» TASK TO CARRY OUT:
Which lines in the records below contain the word "aria"? Return each of them.

» DATA EXCERPTS:
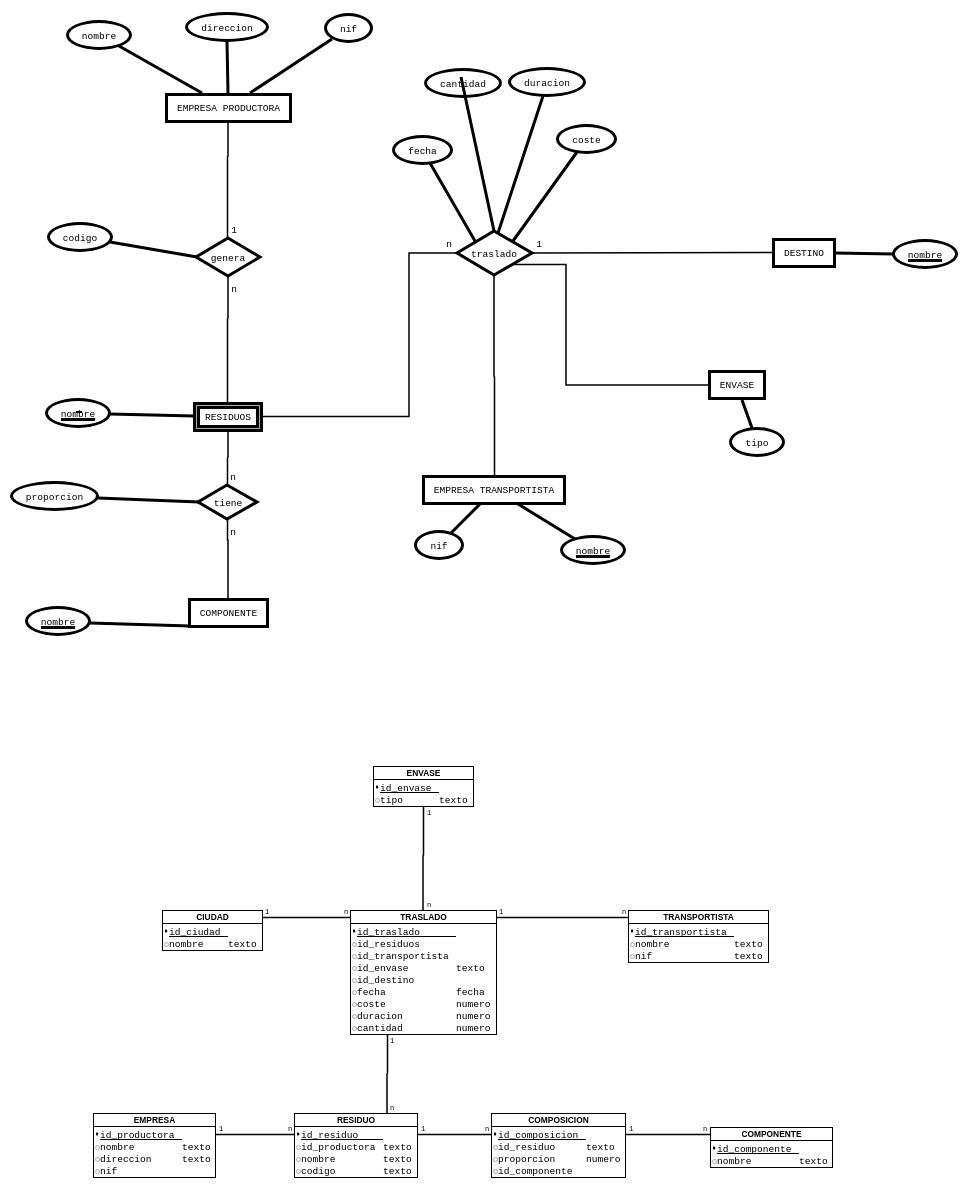
<!DOCTYPE html>
<html lang="es">
<head>
<meta charset="utf-8">
<title>Modelo entidad-relación: traslado de residuos</title>
<style>
:root { --ink: #000; --paper: #fff; --faint: #aaa; }
* { box-sizing: border-box; margin: 0; padding: 0; }
html, body { width: 967px; height: 1189px; overflow: hidden; background: var(--paper); }
body { position: relative; color: var(--ink); font: 9.55px/12px "Liberation Mono", monospace; }
.links { position: absolute; left: 0; top: 0; fill: none; stroke: var(--ink); }
.thin { stroke-width: 1.5; }
.thick, .diamonds { stroke-width: 3; }
.entity, .attribute, .relation, .card { position: absolute; display: flex; align-items: center; justify-content: center; white-space: nowrap; }
.entity { height: 30px; padding-top: 2px; border: 3px solid var(--ink); }
.weak { box-shadow: inset 0 0 0 1px var(--faint), inset 0 0 0 1.5px var(--ink), inset 0 0 0 4px var(--ink); }
.attribute { height: 30px; padding-top: 3px; border: 3px solid var(--ink); border-radius: 50%; }
.key { text-decoration: underline; }
.key::after { content: ""; position: absolute; left: calc(50% - 17px); top: 17px; width: 34px; height: 3px; background: var(--ink); }
.relation { width: 70px; height: 12px; }
.card { width: 12px; height: 12px; }
.small { font-size: 7px; }
.table { position: absolute; border: 1.5px solid var(--ink); }
.table h2 { height: 13px; border-bottom: 1.5px solid var(--ink); font: bold 8.4px/13px "Liberation Sans", sans-serif; text-align: center; }
.table ul { list-style: none; padding: 2px 0 0 6px; }
.table li { position: relative; display: grid; grid-template-columns: var(--name) auto; height: 12px; line-height: 13px; white-space: pre; }
.table li::before { content: ""; position: absolute; left: -5px; top: 4px; width: 3px; height: 3px; border: 0.5px solid var(--faint); border-radius: 50%; }
.table .pk::before { left: -4.5px; top: 3px; height: 4px; border: 0; border-radius: 0; background: var(--ink); clip-path: polygon(50% 0, 100% 50%, 50% 100%, 0 50%); }
.pk b { height: 11px; border-bottom: 1px solid var(--ink); font-weight: normal; }
</style>
</head>
<body>
<svg class="links" width="967" height="1189" viewBox="0 0 967 1189" aria-hidden="true">
  <g class="thin">
    <path d="M228 122V156L227.5 157V238"/>
    <path d="M228 276V318L227.5 319V403"/>
    <path d="M228 431V457L227.5 458V485"/>
    <path d="M227.5 519V540H228V600"/>
    <path d="M262 416.5H409V253H457"/>
    <path d="M532 253L773 252.5"/>
    <path d="M514 264.5H566V385H709"/>
    <path d="M494 275V376L494.5 377V476"/>
    <path d="M423.5 806V855L423 856V910"/>
    <path d="M262 917.5H351M496 917.5H629"/>
    <path d="M387.5 1034V1073L387 1074V1114"/>
    <path d="M215 1134.5H295M417 1134.5H492M625 1134.5H711"/>
  </g>
  <g class="thick">
    <path d="M119 46L202 93M227 41L228 94M332 39L250 93"/>
    <path d="M110 242L197 257M110 414L194 416M98 498L199 502M90 623L190 626"/>
    <path d="M461 77L494 231M543 96L498 233M430 163L475 241M577 152L513 241"/>
    <path d="M834 253L893 254M742 400L752 428M480 504L451 533M518 504L575 539"/>
  </g>
  <g class="diamonds">
    <polygon points="228,238 260,257 228,276 196,257"/>
    <polygon points="227,485 257,502 227,519 198,502"/>
    <polygon points="494,231 532,253 494,275 457,253"/>
  </g>
  <path d="M76 412H82" stroke-width="2"/>
</svg>

<main aria-label="Diagrama entidad-relación">
  <div class="entity" style="left:165px;top:93px;width:127px">EMPRESA PRODUCTORA</div>
  <div class="entity weak" style="left:193px;top:402px;width:70px">RESIDUOS</div>
  <div class="entity" style="left:188px;top:598px;width:81px">COMPONENTE</div>
  <div class="entity" style="left:772px;top:238px;width:64px">DESTINO</div>
  <div class="entity" style="left:708px;top:370px;width:58px">ENVASE</div>
  <div class="entity" style="left:422px;top:475px;width:144px">EMPRESA TRANSPORTISTA</div>

  <div class="attribute" style="left:66px;top:20px;width:66px">nombre</div>
  <div class="attribute" style="left:185px;top:12px;width:84px">direccion</div>
  <div class="attribute" style="left:324px;top:13px;width:49px">nif</div>
  <div class="attribute" style="left:424px;top:68px;width:78px">cantidad</div>
  <div class="attribute" style="left:508px;top:67px;width:78px">duracion</div>
  <div class="attribute" style="left:392px;top:135px;width:61px">fecha</div>
  <div class="attribute" style="left:556px;top:124px;width:61px">coste</div>
  <div class="attribute" style="left:47px;top:222px;width:66px">codigo</div>
  <div class="attribute key" style="left:45px;top:398px;width:66px">nombre</div>
  <div class="attribute" style="left:10px;top:481px;width:89px">proporcion</div>
  <div class="attribute key" style="left:25px;top:606px;width:66px">nombre</div>
  <div class="attribute key" style="left:892px;top:239px;width:66px">nombre</div>
  <div class="attribute" style="left:729px;top:427px;width:56px">tipo</div>
  <div class="attribute" style="left:414px;top:530px;width:50px">nif</div>
  <div class="attribute key" style="left:560px;top:535px;width:66px">nombre</div>

  <div class="relation" style="left:193px;top:253px">genera</div>
  <div class="relation" style="left:193px;top:498px">tiene</div>
  <div class="relation" style="left:459px;top:249px">traslado</div>

  <span class="card" style="left:228px;top:225px">1</span>
  <span class="card" style="left:228px;top:284px">n</span>
  <span class="card" style="left:227px;top:472px">n</span>
  <span class="card" style="left:227px;top:527px">n</span>
  <span class="card" style="left:443px;top:239px">n</span>
  <span class="card" style="left:533px;top:239px">1</span>
</main>

<section aria-label="Modelo relacional">
  <article class="table" style="left:373px;top:766px;width:101px;height:41px;--name:59px">
    <h2>ENVASE</h2>
    <ul><li class="pk"><b>id_envase</b></li><li>tipo<span>texto</span></li></ul>
  </article>
  <article class="table" style="left:162px;top:910px;width:101px;height:41px;--name:59px">
    <h2>CIUDAD</h2>
    <ul><li class="pk"><b>id_ciudad</b></li><li>nombre<span>texto</span></li></ul>
  </article>
  <article class="table" style="left:350px;top:910px;width:147px;height:125px;--name:99px">
    <h2>TRASLADO</h2>
    <ul>
      <li class="pk"><b>id_traslado</b></li>
      <li>id_residuos</li>
      <li>id_transportista</li>
      <li>id_envase<span>texto</span></li>
      <li>id_destino</li>
      <li>fecha<span>fecha</span></li>
      <li>coste<span>numero</span></li>
      <li>duracion<span>numero</span></li>
      <li>cantidad<span>numero</span></li>
    </ul>
  </article>
  <article class="table" style="left:628px;top:910px;width:141px;height:53px;--name:99px">
    <h2>TRANSPORTISTA</h2>
    <ul><li class="pk"><b>id_transportista</b></li><li>nombre<span>texto</span></li><li>nif<span>texto</span></li></ul>
  </article>
  <article class="table" style="left:93px;top:1113px;width:123px;height:65px;--name:82px">
    <h2>EMPRESA</h2>
    <ul><li class="pk"><b>id_productora</b></li><li>nombre<span>texto</span></li><li>direccion<span>texto</span></li><li>nif</li></ul>
  </article>
  <article class="table" style="left:294px;top:1113px;width:124px;height:65px;--name:82px">
    <h2>RESIDUO</h2>
    <ul><li class="pk"><b>id_residuo</b></li><li>id_productora<span>texto</span></li><li>nombre<span>texto</span></li><li>codigo<span>texto</span></li></ul>
  </article>
  <article class="table" style="left:491px;top:1113px;width:135px;height:65px;--name:88px">
    <h2>COMPOSICION</h2>
    <ul><li class="pk"><b>id_composicion</b></li><li>id_residuo<span>texto</span></li><li>proporcion<span>numero</span></li><li>id_componente</li></ul>
  </article>
  <article class="table" style="left:710px;top:1127px;width:123px;height:41px;--name:82px">
    <h2>COMPONENTE</h2>
    <ul><li class="pk"><b>id_componente</b></li><li>nombre<span>texto</span></li></ul>
  </article>

  <span class="card small" style="left:423px;top:807px">1</span>
  <span class="card small" style="left:423px;top:899px">n</span>
  <span class="card small" style="left:261px;top:906px">1</span>
  <span class="card small" style="left:340px;top:906px">n</span>
  <span class="card small" style="left:495px;top:906px">1</span>
  <span class="card small" style="left:618px;top:906px">n</span>
  <span class="card small" style="left:386px;top:1035px">1</span>
  <span class="card small" style="left:386px;top:1102px">n</span>
  <span class="card small" style="left:215px;top:1123px">1</span>
  <span class="card small" style="left:284px;top:1123px">n</span>
  <span class="card small" style="left:417px;top:1123px">1</span>
  <span class="card small" style="left:481px;top:1123px">n</span>
  <span class="card small" style="left:625px;top:1123px">1</span>
  <span class="card small" style="left:699px;top:1123px">n</span>
</section>
</body>
</html>
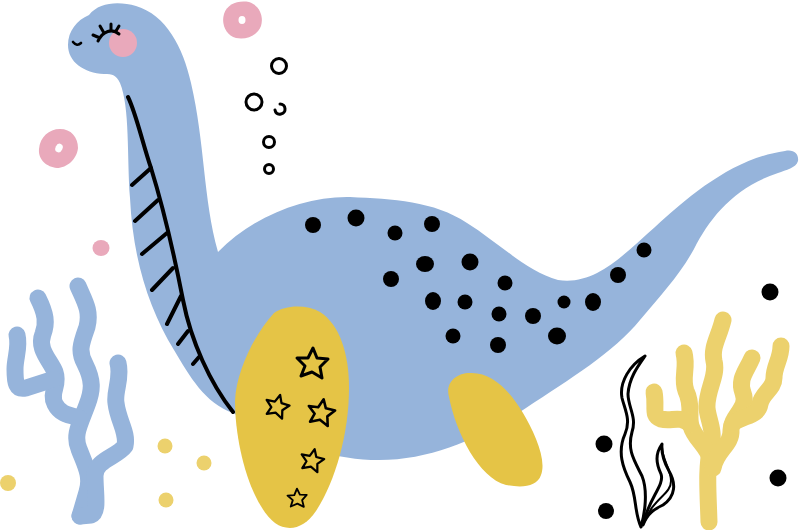
<!DOCTYPE html>
<html lang="en">
<head>
<meta charset="utf-8">
<title>Sea dinosaur</title>
<style>
:root {
  --paper: #ffffff;
  --blue: #96b4db;
  --gold: #e5c446;
  --sand: #ecd16d;
  --pink: #e9a9bb;
  --ink: #000000;
}
html, body { margin: 0; background: var(--paper); overflow: hidden; }
svg { display: block; width: 800px; height: 530px; }
.blue { fill: var(--blue); }
.gold { fill: var(--gold); }
.sand { fill: var(--sand); }
.pink { fill: var(--pink); }
.ink { fill: var(--ink); }
.paper { fill: var(--paper); }
.line { fill: none; stroke: var(--ink); stroke-linecap: round; stroke-linejoin: round; }
.coral { fill: none; stroke-width: 17; stroke-linecap: round; stroke-linejoin: round; }
.coral-blue { stroke: var(--blue); }
.coral-sand { stroke: var(--sand); }
</style>
</head>
<body>
<svg viewBox="0 0 800 530" role="img" aria-label="A blue long-necked sea dinosaur swimming among corals and bubbles">
  <defs>
    <path id="star" d="M1-15 L5-5 L16-4 L8 4 L10 15 L0 9 L-11 13 L-7 3 L-15-5 L-4-5 Z"/>
  </defs>

  <g id="blue-coral" class="coral coral-blue">
    <path d="M78 286C85 302 91 311 87 327C81 344 78 351 85 364C93 380 93 390 87 405C80 424 73 435 79 449C85 465 92 476 87 492L80 516"/>
    <path d="M38 298C46 314 47 323 43 334C37 349 50 360 55 372C60 386 49 392 55 404C60 414 68 415 80 418"/>
    <path d="M17 335C20 347 15 358 15 369C15 383 16 390 26 388L54 379"/>
    <path d="M118 363C122 379 114 391 116 403C118 421 128 432 125 446C117 457 95 460 95 476C95 494 99 512 91 515L80 516"/>
  </g>

  <g id="sand-coral" class="coral coral-sand">
    <path d="M723 320C719 337 711 347 714 361C718 376 706 390 707 408C708 420 715 430 711 447C706 468 708 490 709 522"/>
    <path d="M684 353C688 368 681 378 686 391C693 405 688 416 691 426C695 440 708 446 711 461"/>
    <path d="M654 392C657 407 651 416 661 419C672 422 679 415 690 424"/>
    <path d="M752 358C746 372 738 379 743 393C749 408 731 416 731 430C732 445 716 450 713 468"/>
    <path d="M781 346C781 359 774 366 774 378C774 389 762 393 760 404C758 416 745 415 733 423"/>
  </g>

  <g id="seaweed" class="line" stroke-width="3">
    <path d="M645 356C630 365 619 382 622 398C625 410 631 420 625 434C617 452 623 468 630 482C637 497 634 512 641 527C645 513 648 491 642 476C634 460 627 450 632 432C637 417 628 407 628 394C629 378 638 366 645 356Z"/>
    <path d="M662 444C655 454 656 463 661 474C665 485 648 499 643 525C648 512 655 509 663 505C676 496 676 483 669 471C664 462 661 454 662 444Z"/>
    <path d="M662 446C662 460 671 469 671 481C671 495 653 497 643 525" stroke-width="2"/>
  </g>

  <g id="dinosaur">
    <path id="body" class="blue" d="M68 45C68 31 77 20 89 15C99 2 119 1 136 6C166 15 183 47 191 83C205 143 203 198 218 252C252 217 304 196 350 197C393 199 434 201 467 223C499 243 526 271 558 280C596 286 625 253 655 227C690 195 734 158 785 151C794 149 799 154 798 161C796 168 786 170 778 173C735 187 710 217 694 249C679 276 661 295 640 320C614 352 570 379 526 408C487 434 436 460 379 460C329 460 281 441 233 413C205 403 190 377 174 350C149 309 133 260 130 198C127 157 130 107 120 83C116 75 113 74 104 74C84 73 68 62 68 45Z"/>

    <g id="face">
      <circle class="pink" cx="123" cy="43" r="14"/>
      <path class="line" stroke-width="2.6" d="M73 42Q77 47 81 43"/>
      <path class="line" stroke-width="3" d="M98 41C103 31 112 28 119 34M100 38L93 35M104 33L100 26M111 30V24M116 31L119 26"/>
    </g>

    <g id="belly-seam" class="line" stroke-width="4">
      <path d="M128 97C136 113 143 145 151 168C164 210 174 254 183 300C191 341 210 383 233 412"/>
      <path d="M151 168L132 185M158 200L135 221M167 233L142 254M173 268L152 290M181 296L167 324M188 331L178 344M199 357L193 364"/>
    </g>

    <g id="back-spots" class="ink">
      <circle cx="313" cy="225" r="8"/>
      <circle cx="356" cy="218" r="8.5"/>
      <circle cx="395" cy="233" r="7.5"/>
      <circle cx="432" cy="224" r="8"/>
      <ellipse cx="425" cy="264" rx="9" ry="8"/>
      <circle cx="470" cy="262" r="8.5"/>
      <circle cx="391" cy="279" r="8"/>
      <circle cx="505" cy="283" r="7.5"/>
      <ellipse cx="433" cy="301" rx="8" ry="9"/>
      <circle cx="465" cy="302" r="7.5"/>
      <circle cx="499" cy="314" r="7.5"/>
      <circle cx="533" cy="316" r="8"/>
      <circle cx="564" cy="302" r="6.5"/>
      <ellipse cx="593" cy="302" rx="8" ry="9"/>
      <circle cx="618" cy="275" r="8"/>
      <circle cx="644" cy="250" r="7.5"/>
      <circle cx="453" cy="336" r="7.5"/>
      <circle cx="498" cy="345" r="8"/>
      <ellipse cx="557" cy="336" rx="9" ry="8.5"/>
    </g>

    <path id="front-flipper" class="gold" d="M274 313C285 305 306 304 320 312C340 325 349 354 349 388C349 434 335 482 316 511C304 529 288 532 275 523C250 503 235 444 235 401C236 372 254 335 274 313Z"/>
    <path id="rear-flipper" class="gold" d="M449 397C445 383 456 373 470 373C492 372 510 391 523 413C534 432 547 459 541 475C537 487 522 488 506 485C479 478 456 433 449 397Z"/>

    <g id="flipper-stars" class="line" stroke-width="3">
      <use href="#star" transform="translate(312 363)"/>
      <use href="#star" transform="translate(277 406) rotate(12) scale(.76)"/>
      <use href="#star" transform="translate(321 412) rotate(8) scale(.86)"/>
      <use href="#star" transform="translate(312 460) rotate(10) scale(.74)"/>
      <use href="#star" transform="translate(297 498) rotate(-4) scale(.62)"/>
    </g>
  </g>

  <g id="bubbles" class="line" stroke-width="3">
    <circle cx="279" cy="66" r="7.5"/>
    <circle cx="254" cy="102" r="8"/>
    <path d="M280 104C286 104 287 113 281 114Q276 115 275 110"/>
    <circle cx="269" cy="142" r="5.5"/>
    <circle cx="269" cy="169" r="4.5"/>
  </g>

  <g id="pink-rings">
    <path class="pink" d="M224 14C227 4 238 0 249 2C259 5 264 16 261 26C257 36 246 40 236 38C226 35 221 24 224 14Z"/>
    <ellipse class="paper" cx="242" cy="20" rx="3.5" ry="4"/>
    <path class="pink" d="M39 149C40 137 49 129 60 129C71 129 78 137 78 148C77 159 67 168 57 168C47 167 38 160 39 149Z"/>
    <ellipse class="paper" cx="59" cy="148" rx="3.5" ry="4.5" transform="rotate(25 59 148)"/>
    <ellipse class="pink" cx="101" cy="248" rx="8.5" ry="8"/>
  </g>

  <g id="sand-dots" class="sand">
    <circle cx="165" cy="446" r="7.5"/>
    <circle cx="204" cy="463" r="7.5"/>
    <circle cx="166" cy="500" r="7.5"/>
    <circle cx="8" cy="483" r="8"/>
  </g>

  <g id="ink-dots" class="ink">
    <circle cx="770" cy="292" r="8.5"/>
    <circle cx="604" cy="444" r="8.5"/>
    <circle cx="606" cy="511" r="8"/>
    <circle cx="778" cy="478" r="8.5"/>
  </g>
</svg>
</body>
</html>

» ANSWER TO THIS TASK:
<svg class="links" width="967" height="1189" viewBox="0 0 967 1189" aria-hidden="true">
<main aria-label="Diagrama entidad-relación">
<section aria-label="Modelo relacional">
<svg viewBox="0 0 800 530" role="img" aria-label="A blue long-necked sea dinosaur swimming among corals and bubbles">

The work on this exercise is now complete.